Show each line from the records below in which the word "wait" occurs.

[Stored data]
Segment Open

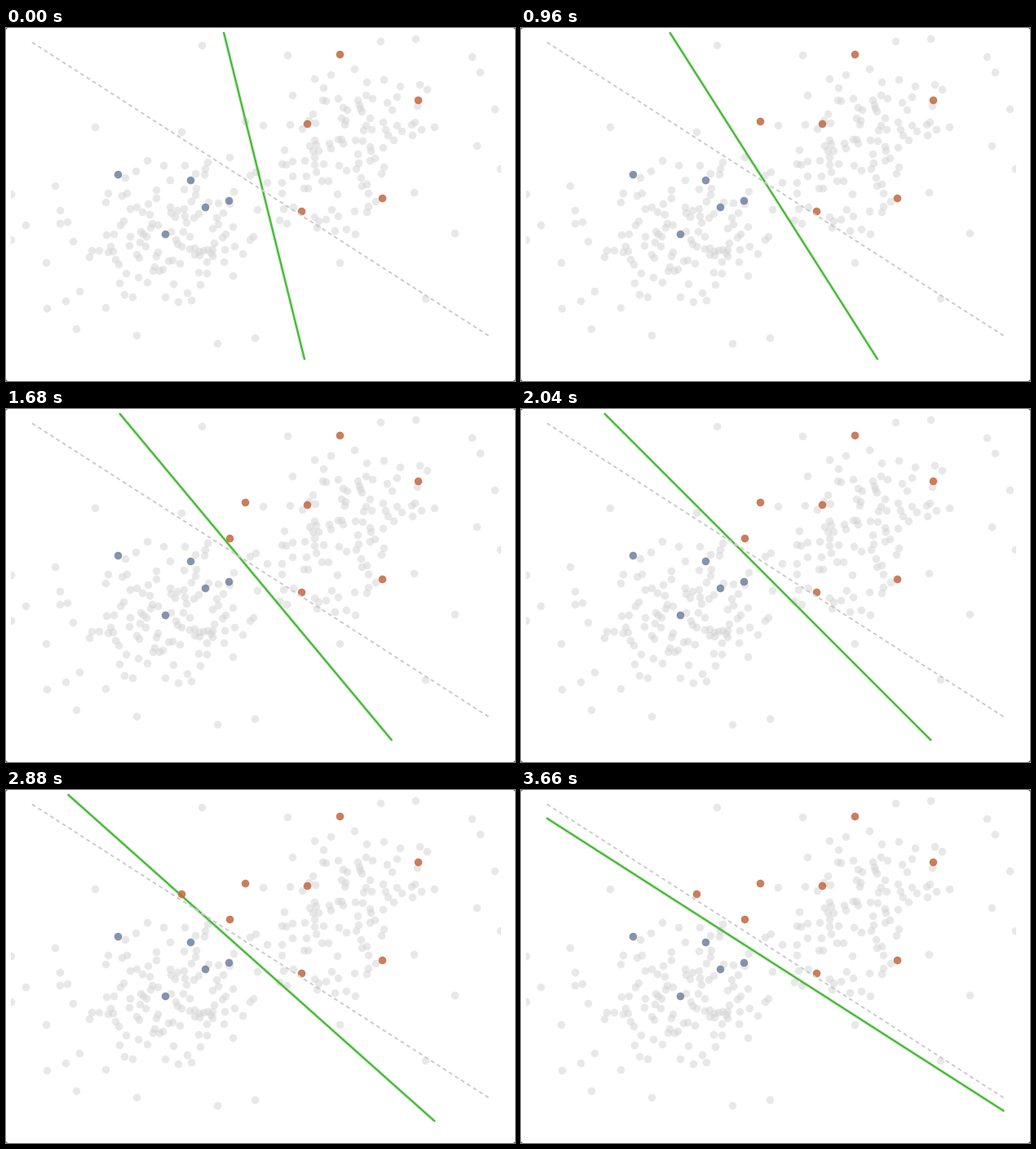
Animation of 624x432 px, one loop 3.72 s. Source, as a matplotlib script:

```python
import numpy as np
import matplotlib.pyplot as plt
from matplotlib.animation import FuncAnimation
from matplotlib.patches import FancyBboxPatch, Rectangle

W, H, DPI = 624, 432, 100
STEP, FRAMES = 60, 62
TURN = 1020  # ms for one swing of the boundary
PT = 72 / DPI  # points per pixel

GREY, RED, BLUE, GREEN = "#d3d3d3", "#c0683f", "#6f80a0", "#45b835"
LEFT, RIGHT, TOP, BOTTOM, MID = 32, 591.5, 6, 405, 206

reds = [(408.5, 31.5), (505, 88), (369, 116.5), (461, 207.5), (362, 223.5)]
blues = [(137, 178.5), (226, 186), (243.5, 218.5), (273, 210.5), (195, 251.5)]

# Newly labelled points: time, x, y; each one starts a swing
queries = [(240, 293, 113.5), (1320, 274, 158), (2640, 215, 127)]

# Boundary poses: angle from the vertical in degrees, x at mid height
poses = np.array([(13.9, 316.6), (37.1, 308.5), (47, 301.6), (57.4, 299.8)])

# Loners on the rim of the clouds
rim = [(240, 21), (345, 33), (459, 16), (502, 13), (571, 35), (581, 54),
       (599, 99), (577, 144), (606, 172), (550, 251), (514, 331), (409, 287),
       (305, 379), (259, 386), (160, 376), (86, 368), (50, 343), (24, 241),
       (6, 203), (6, 259), (60, 193), (109, 121)]


def cloud(rng, n, center, spread, tilt, reach=2.2, gap=4):
    """Tilted Gaussian cloud without far tails, dots kept slightly apart."""
    pts = reds + blues + [q[1:] for q in queries]
    skip = len(pts)
    while len(pts) < skip + n:
        u, v = rng.normal(size=2)
        p = (center[0] + spread[0] * u, center[1] + spread[1] * (v + tilt * u))
        near = np.hypot(*(np.array(pts) - p).T).min()
        if np.hypot(u, v) < reach and near > gap:
            pts.append(p)
    return pts[skip:]


def boundary(now):
    pose = poses[0].copy()
    for (start, _, _), change in zip(queries, np.diff(poses, axis=0)):
        p = np.clip((now - start) / TURN, 0, 1)
        pose += change * (1 - np.cos(np.pi * p)) / 2
    run = np.tan(np.radians(pose[0]))
    y = np.array([max(TOP, MID + (LEFT - pose[1]) / run),
                  min(BOTTOM, MID + (RIGHT - pose[1]) / run)])
    return pose[1] + run * (y - MID), y


fig = plt.figure(figsize=(W / DPI, H / DPI), dpi=DPI, facecolor="#555555")
ax = fig.add_axes([0, 0, 1, 1])
ax.set(xlim=(0, W), ylim=(H, 0))
ax.axis("off")
ax.add_patch(FancyBboxPatch((0, 0), W, H, fc="white", ec="none", zorder=0,
                            boxstyle="round,pad=0,rounding_size=3"))
panel = Rectangle((6, 6), 600, 400, transform=ax.transData)


def dots(pts, color, alpha=0.85, z=3):
    x, y = np.array(pts, float).T
    art = ax.scatter(x, y, s=(9.6 * PT) ** 2, c=color, linewidths=0,
                     alpha=alpha, zorder=z)
    art.set_clip_path(panel)
    return art


def grey_dots(pts):
    return dots(pts, GREY, alpha=0.5, z=1)


rng = np.random.default_rng(12)
grey_dots(rim)
grey_dots(cloud(rng, 130, (188, 252), (73, 43), -0.35))
grey_dots(cloud(rng, 112, (415, 148), (61, 52), -0.35))
dots(reds, RED)
dots(blues, BLUE)
plain = [grey_dots([q[1:]]) for q in queries]
marked = [dots([q[1:]], RED) for q in queries]

glow, = ax.plot([], [], color=GREEN, alpha=0.18, lw=4.6 * PT, zorder=2,
                solid_capstyle="butt")
line, = ax.plot([], [], color=GREEN, lw=2.2 * PT, zorder=2,
                solid_capstyle="projecting")
ax.plot([LEFT, RIGHT], [17.5, 376.5], color="#cccccc", lw=2 * PT, zorder=4,
        dashes=(2.4, 2), dash_capstyle="butt")


def draw(i):
    now = i * STEP
    for art in (glow, line):
        art.set_data(*boundary(now))
    for (start, _, _), grey, red in zip(queries, plain, marked):
        grey.set_visible(now < start)
        red.set_visible(now >= start)
    return [glow, line, *plain, *marked]


anim = FuncAnimation(fig, draw, frames=FRAMES, interval=STEP, repeat=True,
                     repeat_delay=0, blit=False)
plt.show()
```
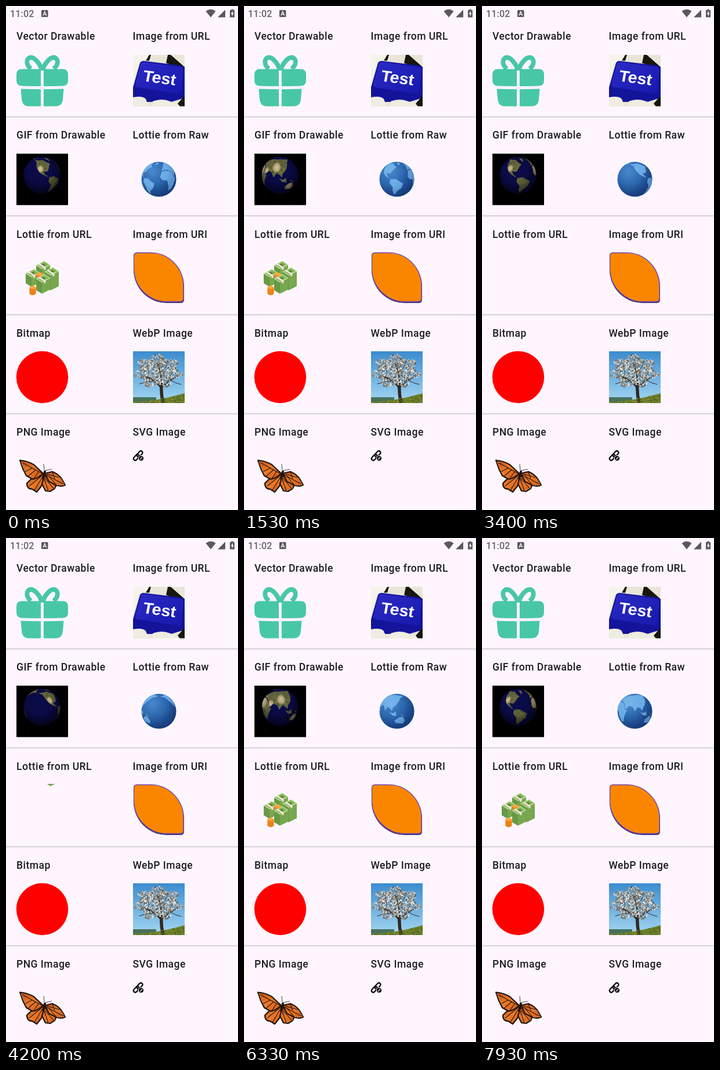
Animation of 400 by 867 pixels, one loop 8 s. Source, as an HTML page with a canvas:

```html
<!DOCTYPE html>
<html lang="en">
<head>
<meta charset="utf-8">
<title>Image gallery</title>
<style>
html, body { margin: 0; width: 100%; height: 100%; overflow: hidden; background: #fef5ff; }
svg, canvas { position: absolute; left: 0; top: 0; width: 400px; height: 867px; }
.title { font: 500 17.5px Roboto, sans-serif; letter-spacing: .48px; fill: #1d1b20; }
.clock { font: 500 16px Roboto, sans-serif; letter-spacing: .2px; fill: #67616b; }
#money { animation: leave 8s infinite; }
.piece { animation: fall 8s infinite; animation-delay: var(--wait); }
@keyframes leave {
  0%, 30.5% { transform: none; animation-timing-function: ease-in; }
  32.5% { transform: translateY(-4px); animation-timing-function: ease-in; }
  39%, 49% { transform: translateY(-85px); }
  49.01%, 100% { transform: none; }
}
@keyframes fall {
  0%, 40% { transform: none; }
  40.01%, 51.5% { transform: translateY(-85px); animation-timing-function: cubic-bezier(.3, .3, .5, 1); }
  56.5%, 100% { transform: none; }
}
</style>
</head>
<body>
<svg viewBox="0 0 400 867">
  <defs>
    <clipPath id="keyBox"><path d="M219 84h89v88.500h-89z"/></clipPath>
    <clipPath id="moneyBox"><path d="M18 423h89v89h-89z"/></clipPath>
    <linearGradient id="keyFace" x2="1" y2="1">
      <stop stop-color="#2c2cc6"/><stop offset="1" stop-color="#1818ae"/>
    </linearGradient>
    <linearGradient id="wing" x2=".8" y2="1">
      <stop stop-color="#b54a18"/><stop offset=".5" stop-color="#ea7a26"/><stop offset="1" stop-color="#d55f1c"/>
    </linearGradient>
  </defs>

  <!-- status bar -->
  <text class="clock" x="7" y="19">11:02</text>
  <g fill="#5b565f">
    <rect x="61" y="7" width="11.500" height="12" rx="1.500"/>
    <path d="M344.500 9Q353 2.500 361.500 9L353 19.500ZM365 19.500H378V6.500Z"/>
    <path d="M388.500 5.500h3v1.500h2.500v12.500h-8V7h2.500z"/>
  </g>
  <path d="M64 16.500L66.800 9.500L69.600 16.500M65 14.300h3.600" fill="none" stroke="#fef5ff" stroke-width="1.300"/>
  <path d="M391 8.500l-3.300 5.300h2v4l3-5.300h-1.700z" fill="#fef5ff"/>

  <g id="titles"></g>

  <!-- gift -->
  <g fill="#48c7a7">
    <path d="M27 108.500H98Q107 108.500 107 118V128Q107 137 98 137.500Q62 138.500 27 137.500Q18 137 18 128V118Q18 108.500 27 108.500Z"/>
    <path d="M25.500 142.500Q62 144 99.500 142.500L98 160Q97 172.500 85 172.500H40Q28 172.500 27 160Z"/>
    <path id="loop" d="M61.500 109C58 98 49 88.500 43 88.500C34.500 89 33.500 101 43 108" fill="none" stroke="#48c7a7" stroke-width="7.800"/>
    <use href="#loop" transform="matrix(-1 0 0 1 125 0)"/>
  </g>
  <path d="M62.500 111V173" stroke="#fef5ff" stroke-width="4.800"/>

  <!-- keyboard key -->
  <g clip-path="url(#keyBox)">
    <path d="M219 84h89v89h-89z" fill="#e9e6d8"/>
    <path d="M219 84H248L243 95L229 99L219 133Z" fill="#f5f3ea"/>
    <path d="M247 84h3l-3 10h-6zM279 84h5l24 21v5L276 98z" fill="#17160f"/>
    <path d="M231 98Q233 94 238 94.500L300 102Q308 103 308 108V158L285 165H243L219 157V140Z" fill="#14149a"/>
    <path d="M233 98Q235 96 239 96.500L301 105Q306 106 306 111L302 146Q301 151 296 150.500L228 140Q222 139 223 134Z" fill="url(#keyFace)"/>
    <path d="M219 157Q236 154 241 160L246 173H219ZM250 173L253 164Q268 158 283 164L300 170V173Z" fill="#efece1"/>
    <path d="M308 154L296 168L300 173H308Z" fill="#17160f"/>
    <text transform="matrix(1.020 .135 -.170 .960 235 129)" font-family="Liberation Sans, Arial, sans-serif" font-size="28" font-weight="700" fill="#fff">Test</text>
  </g>

  <g clip-path="url(#moneyBox)"><g id="money"></g></g>

  <!-- leaf -->
  <path d="M226 426H250A57 57 0 0 1 307 483V505Q307 511 301 511H277A57 57 0 0 1 220 454V431Z" fill="#4a3576"/>
  <path d="M226 424.500H249A57 57 0 0 1 306 481.500V502.500Q306 508.500 300 508.500H277.500A57 57 0 0 1 220.500 451.500V430Q220.500 424.500 226 424.500Z" fill="#fa8600" stroke="#6c43b4" stroke-width="1.300"/>

  <circle cx="62.500" cy="638.500" r="44.700" fill="#f00"/>

  <!-- butterfly -->
  <g fill="url(#wing)" stroke="#21140f" stroke-width="2.200" stroke-linejoin="round">
    <path d="M62 805L46 811L36 821Q36 831 45 831L53 836L61 826L66 812Z"/>
    <path d="M66 808L84 816Q88 824 84 830L76 835L68 834L62 822Z"/>
    <path d="M24 781.500Q36 782 48 789L64 804Q55 813 46 814L35 808L29 796Z"/>
    <path d="M67 804L80 801Q92 806 97 815L102 824Q97 827 88 825L74 818Z"/>
    <path d="M29 786L62 804M33 801L45 795M38 809L51 798M48 813L56 801M62 808L40 826M63 810L49 833M68 806L98 822M70 805L92 811M74 809L86 823M67 812L82 830M66 814L73 834M80 802L84 813" fill="none" stroke-width="1.100"/>
    <path d="M26 785L33 801L45 812M95 813L101 824L88 824M38 821L48 831M84 829L72 834" fill="none" stroke="#f5e6d6" stroke-width=".9" stroke-dasharray="1 2.500"/>
    <path d="M67 801L64 813" stroke-width="4" stroke-linecap="round"/>
    <path d="M66 799L65 788M68 799L79 797" fill="none" stroke-width=".8"/>
  </g>

  <!-- chain link -->
  <g fill="none" stroke="#080808" stroke-width="2.200">
    <rect x="-5.800" y="-3" width="11.600" height="6" rx="3" transform="translate(224.800 776.500) rotate(-48)"/>
    <rect x="-5.800" y="-3" width="11.600" height="6" rx="3" transform="translate(230.500 770.500) rotate(-48)"/>
  </g>
  <circle cx="233" cy="778" r="4.600" fill="#080808" stroke="#fef5ff"/>
  <path d="M231 780L235 776" stroke="#fef5ff" stroke-width="1.200"/>
</svg>
<canvas width="400" height="867"></canvas>

<script>
const LOOP = 8000, STEP = 200 / 3;
const ctx = document.querySelector('canvas').getContext('2d');
const byId = id => document.getElementById(id);

const titles = ['Vector Drawable', 'Image from URL', 'GIF from Drawable', 'Lottie from Raw', 'Lottie from URL',
  'Image from URI', 'Bitmap', 'WebP Image', 'PNG Image', 'SVG Image'];
byId('titles').innerHTML = titles.map((title, i) => {
  const y = 58 + (i >> 1) * 170.25;
  const line = i % 2 || i > 7 ? '' : `<path d="M0 ${y + 132.7}H400" stroke="#cbc5d0" stroke-width="1.400"/>`;
  return `<text class="title" x="${i % 2 ? 218.500 : 18}" y="${y}">${title}</text>${line}`;
}).join('');

// Stacks of notes and coins, back to front.
const piece = (x, y, wait, art) =>
  `<g class="piece" style="--wait:${wait}s"><g transform="translate(${x} ${y})">${art}</g></g>`;

function notes(x, y, h, wait) {
  let seams = '';
  for (let k = 2.5; k < h; k += 2.5) seams += `M-12 ${k}L-2 ${6 + k}L12 ${k - 1}`;
  return piece(x, y, wait, `
    <path d="M-12 0L-2 6V${6 + h}L-12 ${h}Z" fill="#6f9f4a"/>
    <path d="M-2 6L12 -1V${h - 1}L-2 ${6 + h}Z" fill="#83b356"/>
    <path d="${seams}" fill="none" stroke="#56843a" stroke-width=".6"/>
    <path d="M-12 0L2 -7.500L12 -1L-2 6Z" fill="#a6cf78" stroke="#e3f0cf" stroke-width=".6"/>
    <path d="M-9 0L2 -5.500L9 -1L-2 4Z" fill="#7fb052"/>
    <ellipse rx="3.200" ry="1.900" fill="#47762f"/>
    <path d="M-9 -1.600L-6 -3.200L4.500 3V7L1.500 8.500V4.500Z" fill="#f4e3dc"/>`);
}

function coins(x, y, h, wait) {
  let rims = '';
  for (let k = 2.5; k < h; k += 2.5) rims += `M-5.500 ${k}Q0 ${k + 5} 5.500 ${k}`;
  return piece(x, y, wait, `
    <path d="M-5.500 0V${h}Q0 ${h + 5} 5.500 ${h}V0Z" fill="#f28a1b"/>
    <path d="${rims}" fill="none" stroke="#d86f10" stroke-width=".7"/>
    <ellipse rx="5.500" ry="2.600" fill="#ffa63d"/>`);
}

byId('money').innerHTML = notes(64, 446, 16, .1) + notes(79, 457, 26, 0) + notes(46, 460, 17, .2) +
  coins(58, 461, 5, .4) + notes(64, 469, 20, .3) + coins(46, 484, 11, .45);

// Outlines as longitude, latitude pairs.
const lands = [
  [-165,65, -125,70, -95,72, -80,64, -58,52, -70,43, -81,27, -97,27, -90,17, -80,9, -95,15, -110,24, -124,40, -135,58],
  [-78,8, -60,9, -35,-7, -40,-22, -55,-35, -68,-54, -74,-45, -71,-20, -81,-5],
  [-55,80, -20,80, -25,70, -45,60],
  [-16,15, -8,34, 10,37, 32,31, 43,11, 51,11, 40,-10, 33,-27, 19,-34, 9,3, -8,5],
  [-9,38, -2,48, 10,63, 28,71, 105,77, 140,73, 178,67, 142,57, 130,42, 121,31, 108,20, 105,9, 98,16, 88,22, 78,8, 70,22, 57,26, 44,13, 34,31, 15,40],
  [114,-23, 131,-12, 142,-11, 152,-26, 146,-38, 116,-34],
  [96,5, 106,-6, 120,-8, 118,6, 108,1],
  [131,-1, 150,-9, 140,-8]
];
const deserts = [[5, 22, 26], [45, 24, 14], [85, 42, 20], [132, -25, 16], [-108, 36, 14]];
const MAP_W = 720, MAP_H = 360;

function seeded(seed) {
  return () => (seed = seed * 16807 % 2147483647) / 2147483647;
}

function newCanvas(w, h) {
  return Object.assign(document.createElement('canvas'), { width: w, height: h }).getContext('2d');
}

// Flat world map as packed pixels.
function paintMap(sea, land, natural) {
  const c = newCanvas(MAP_W, MAP_H);
  const shape = new Path2D();
  for (const line of lands) {
    for (let i = 0; i < line.length; i += 2) {
      shape[i ? 'lineTo' : 'moveTo']((line[i] + 180) * 2, (90 - line[i + 1]) * 2);
    }
    shape.closePath();
  }
  if (sea) { c.fillStyle = sea; c.fillRect(0, 0, MAP_W, MAP_H); }
  c.fillStyle = land;
  c.fill(shape);
  if (natural) {
    c.save();
    c.clip(shape);
    const rnd = seeded(5);
    for (let i = 0; i < 700; i++) {
      c.fillStyle = rnd() < .5 ? 'rgba(45,62,25,.5)' : 'rgba(150,140,95,.5)';
      c.fillRect(rnd() * MAP_W, rnd() * MAP_H, 4 + rnd() * 12, 3 + rnd() * 7);
    }
    for (const [lon, lat, size] of deserts) {
      const x = (lon + 180) * 2, y = (90 - lat) * 2;
      const g = c.createRadialGradient(x, y, 0, x, y, size * 2);
      g.addColorStop(0, '#dcc79a');
      g.addColorStop(.6, 'rgba(208,186,140,.8)');
      g.addColorStop(1, 'rgba(200,175,130,0)');
      c.fillStyle = g;
      c.fillRect(0, 0, MAP_W, MAP_H);
    }
    c.restore();
    c.fillStyle = '#c4c2b8';
    c.fillRect(0, MAP_H - 34, MAP_W, 34);
  }
  return new Uint32Array(c.getImageData(0, 0, MAP_W, MAP_H).data.buffer);
}

function shade(x, y, r, stops) {
  const g = ctx.createRadialGradient(x, y, 0, x, y, r);
  stops.forEach((color, i) => g.addColorStop(i / (stops.length - 1), color));
  return g;
}

// Returns a function that draws the globe seen from above a longitude.
function makeGlobe({ cx, cy, r, tilt, map, sea, gloss }) {
  const size = 126, q = tilt * Math.PI / 180;
  const ball = newCanvas(size, size);
  const image = ball.createImageData(size, size);
  const pixels = new Uint32Array(image.data.buffer);
  const cells = [];
  for (let i = 0; i < size * size; i++) {
    const scale = 2 / size;
    let x = (i % size + .5) * scale - 1, y = 1 - (Math.floor(i / size) + .5) * scale;
    const d = Math.max(1, Math.hypot(x, y));
    x /= d;
    y /= d;
    const z = Math.sqrt(Math.max(0, 1 - x * x - y * y));
    const lat = Math.asin(y * Math.cos(q) + z * Math.sin(q));
    const lon = Math.atan2(x, z * Math.cos(q) - y * Math.sin(q));
    const row = Math.min(MAP_H - 1, Math.floor((.5 - lat / Math.PI) * MAP_H));
    cells.push({ row: row * MAP_W, col: (lon / Math.PI + 1) * MAP_W / 2 });
  }
  return lon => {
    const turn = lon * 2 + MAP_W * 4;
    cells.forEach(({ row, col }, i) => { pixels[i] = map[row + Math.floor(col + turn) % MAP_W]; });
    ball.putImageData(image, 0, 0);
    ctx.save();
    ctx.beginPath();
    ctx.arc(cx, cy, r, 0, 7);
    ctx.fillStyle = sea;
    ctx.fill();
    ctx.clip();
    ctx.drawImage(ball.canvas, cx - r, cy - r, 2 * r, 2 * r);
    ctx.fillStyle = gloss;
    ctx.fillRect(cx - r, cy - r, 2 * r, 2 * r);
    ctx.restore();
  };
}

const drawEarth = makeGlobe({ cx: 62, cy: 291, r: 31.5, tilt: 16, sea: '#0b0b4c',
  map: paintMap('#0b0b4c', '#67693f', true),
  gloss: shade(58, 282, 44, ['rgba(0,0,0,0)', 'rgba(0,0,0,.1)', 'rgba(0,0,0,.75)']) });
const drawBall = makeGlobe({ cx: 263.5, cy: 298, r: 30, tilt: 8, map: paintMap('', '#6fb1ea'),
  sea: shade(252, 284, 48, ['#3f83cb', '#2d69b0', '#1a4180']),
  gloss: shade(254, 285, 48, ['rgba(255,255,255,.05)', 'rgba(10,40,100,.05)', 'rgba(10,40,100,.4)']) });

const times = [0, 1530, 2600, 4200, 5670, 6330, LOOP];
const earthTurn = [-102, -268, -372, -500, -595, -645, -798];
const ballTurn = [-20, -58, -78, -175, -224, -240, -286];

function at(t, values) {
  const i = Math.max(1, times.findIndex(x => x > t));
  return values[i - 1] + (values[i] - values[i - 1]) * (t - times[i - 1]) / (times[i] - times[i - 1]);
}

function drawTree() {
  const rnd = seeded(71);
  ctx.save();
  ctx.beginPath();
  ctx.rect(219, 594, 89, 89);
  ctx.clip();
  const sky = ctx.createLinearGradient(0, 594, 0, 678);
  sky.addColorStop(0, '#3b8ccf');
  sky.addColorStop(1, '#9fd3f0');
  ctx.fillStyle = sky;
  ctx.fillRect(219, 594, 89, 89);
  ctx.fillStyle = '#47705a';
  ctx.fillRect(219, 673, 40, 8);
  ctx.fillStyle = '#6d7f2a';
  ctx.fill(new Path2D('M219 681Q262 680 308 666V683H219Z'));

  const dots = (count, tones, size) => {
    for (let i = 0; i < count; i++) {
      const a = rnd() * 2 * Math.PI, d = Math.sqrt(rnd()) * (.9 + .14 * Math.sin(a * 7));
      ctx.fillStyle = tones[Math.floor(rnd() * tones.length)];
      ctx.beginPath();
      ctx.arc(262 + 41 * d * Math.cos(a), 628 + 29 * d * Math.sin(a), size * (.5 + rnd()), 0, 7);
      ctx.fill();
    }
  };
  dots(480, ['#7f8079', '#a5a6a2', '#c3c4c2', '#66685f'], 1.5);
  ctx.strokeStyle = '#33281f';
  ctx.lineCap = 'round';
  [['M270 680Q267 664 268 650', 5.5], ['M268 658Q258 644 241 637M268 652Q268 632 260 612M268 656Q284 642 295 637', 2],
    ['M256 645Q244 645 230 650M268 636Q276 624 279 609M284 644Q292 649 302 651M248 640L244 618M280 645L290 622', 1]
  ].forEach(([path, width]) => {
    ctx.lineWidth = width;
    ctx.stroke(new Path2D(path));
  });
  dots(620, ['#e6e5e1', '#cfcfcb', '#f4f4f2', '#8f8f88', '#6b665c'], .95);
  dots(130, ['#4a4238', '#5b97cb'], .8);
  for (let i = 0; i < 130; i++) {
    ctx.fillStyle = rnd() < .6 ? '#465a1c' : '#8c9838';
    const x = 225 + rnd() * 83;
    ctx.fillRect(x, 683 - rnd() * (x - 219) * .17, 2.5, 1);
  }
  ctx.restore();
}

function drawEarthBox(t) {
  ctx.fillStyle = '#000';
  ctx.fillRect(18, 254, 89, 88.5);
  const rnd = seeded(9);
  ctx.fillStyle = '#2b2b2b';
  for (let i = 0; i < 26; i++) ctx.fillRect(19 + rnd() * 86, 255 + rnd() * 86, .9, .9);
  drawEarth(at(t, earthTurn));
}

function frame(now) {
  const t = Math.floor(now % LOOP / STEP) * STEP;
  ctx.clearRect(0, 250, 400, 100);
  drawEarthBox(t);
  drawBall(at(t, ballTurn));
  requestAnimationFrame(() => frame(performance.now() - start));
}

const start = performance.now();
drawTree();
frame(0);
</script>
</body>
</html>
```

Segment Closed

● **Solution**:
.piece { animation: fall 8s infinite; animation-delay: var(--wait); }
const piece = (x, y, wait, art) =>
  `<g class="piece" style="--wait:${wait}s"><g transform="translate(${x} ${y})">${art}</g></g>`;
function notes(x, y, h, wait) {
  return piece(x, y, wait, `
function coins(x, y, h, wait) {
  return piece(x, y, wait, `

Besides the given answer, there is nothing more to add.